    There are, of course, plenty of gulls, from individual dabblers to Canadian pension funds, and they are all going to lose it all. Probably quite soon. All the crypto scams are interwoven and it looks like Binance will be next. I’ve also been reading about Bitfinex and Tether, which is ripe for collapse.

  7. Otto – it’s worse than that, it’s pure speculation on something that doesn’t and probably can’t add any actual value. The internet bubble in ’99 was at least a series of bets on companies promising to make or sell actual products and services. New things that didn’t previously exist in the world.

    What’s new about crypto? Might as well speculate on the price of sea shells or Panini stickers. NFT’s are even more bonkers – they’re trying to create a “non fungible” market for something that’s fungible by definition, it’s just a computer file.

    Why would I pay actual money to “own” an animated gif of a monkey I can download for free? That’s even more mental than paying for a TV License.

  8. Steve: I can find a really good copy of the Mona Lisa to hang on my wall, but I’ll never own that thing that hangs in the Louvre.

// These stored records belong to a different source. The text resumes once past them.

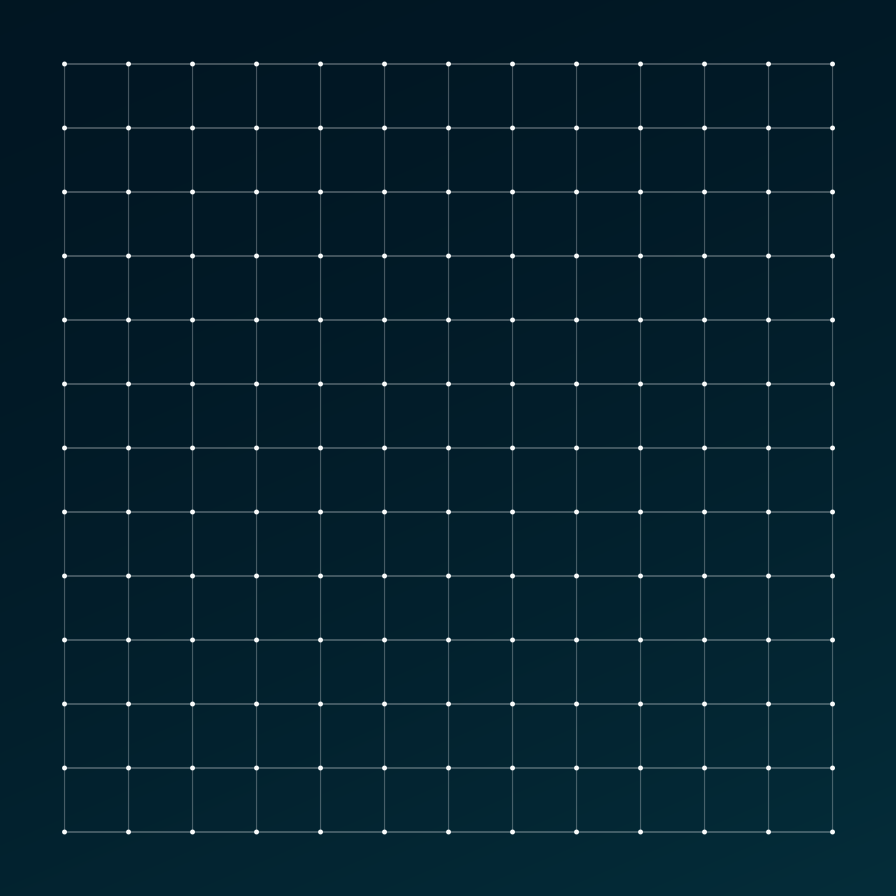
A Shadertoy shader for this pattern:

```glsl
// Share of a pixel covered by a stripe, given distance to its centre
vec2 stripeCoverage(vec2 dist, float halfWidth, float pixel) {
    vec2 upper = min(dist + 0.5 * pixel, vec2(halfWidth));
    vec2 lower = max(dist - 0.5 * pixel, vec2(-halfWidth));
    return max(upper - lower, 0.0) / pixel;
}

vec3 backdrop(vec2 uv) {
    float slope = clamp(0.3 * uv.x + 0.7 * (1.0 - uv.y), 0.0, 1.0);
    return mix(vec3(0.003, 0.085, 0.135), vec3(0.015, 0.175, 0.225), pow(slope, 1.6));
}

void mainImage(out vec4 fragColor, in vec2 fragCoord) {
    float side = min(iResolution.x, iResolution.y);
    float pixel = 1.0 / side;
    vec2 uv = (fragCoord - 0.5 * iResolution.xy) / side + 0.5;

    // Nearest of the 13 by 13 nodes, leaving one cell as margin
    vec2 gridPos = uv - vec2(0.0006, 0.0);
    vec2 node = clamp(round(gridPos * 14.0), 1.0, 13.0) / 14.0;
    vec2 offset = gridPos - node;

    // Thin lines, fainter when vertical, ending at the outer nodes
    vec2 line = stripeCoverage(offset, 0.00065, pixel);
    vec2 beyond = abs(gridPos - 0.5) - 6.0 / 14.0;
    vec2 inside = clamp(0.5 - beyond / pixel, 0.0, 1.0);
    float vertical = 0.27 * line.x * inside.y;
    float horizontal = 0.43 * line.y * inside.x;

    vec3 color = backdrop(uv);
    color = mix(color, vec3(1.0), vertical);
    color = mix(color, vec3(1.0), horizontal);

    // Round node dots
    float dotCoverage = clamp(0.5 - (length(offset) - 0.0027) / pixel, 0.0, 1.0);
    color = mix(color, vec3(0.97, 0.98, 0.98), dotCoverage);

    fragColor = vec4(color, 1.0);
}
```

An NFT endeavours to give actual ownership rights to something that can be copied with high fidelity. Whether that has value is in the eye of the seller and buyer. Most of us would value it at zero.

    As an aside that grifter artist did NFTs of some of his paintings and offered to sell the painting or the NFT, presumably at the same price. The originals of the NFTs were then destroyed. I think the people who bought the real paintings got the better deal. Personally they both have zero value to me but there is a a market for his stuff.

  9. In City of Death, Dr Who goes back in time and writes “This is a fake” on canvasses that Da Vinci was supposed to paint copies of the Mona Lisa, so that they’ll show up on Xrays.
    He later says ” But who’s going to bother to Xray the Mona Lisa ?”

    Steve – a lot of the dotcom products and services indeed “promised” much but in fact did fuck all. If I had a pound for every time I met an “entrepreneur” who couldn’t actually tell me what his company or software actually did….

  10. Steve: Why would I pay actual money to “own” an animated gif of a monkey I can download for free?

    You’ll be featuring on Netflix if Meghan reads this.

  11. it’s pure speculation on something that doesn’t and probably can’t add any actual value.

    No, Steve. It would add value if it was used for the reason it was invented. As a token of value in commerce. I’d be using it today. I’ve no qualms about evading laws & taxes. And it would definitely add value. At a VAT rate of 20% say, sale prices could be 10% lower whilst buyers would be paying 10% less in real terms. (If they split the difference) Let alone in what would be saved in other taxes in not running transactions through the books. Both are better off. (Or better off by being able to do the transaction in the first place.) That’s real added value in the commerce. Just because it may not be strictly legal ( & WGAF about greedy government demands anyway) doesn’t mean it doesn’t add value. You’d see the added value coming out in what you’d have to pay for goods in crypto versus fiat.
    Or you can look at it the legal way (if you must). We wouldn’t be paying the cost the banks impose on us for using their systems. Every time you use a card they’re plundering your money.

  12. “or 19th-century London banks”

    Surely a better comparison would be with 18th Century Scottish banks? From which, despite a few high-profile scandals, emerged the Scots’ reputation (now lost forever, I fear) for financial rectitude.

Leave a Reply

Your email address will not be published. Required fields are marked *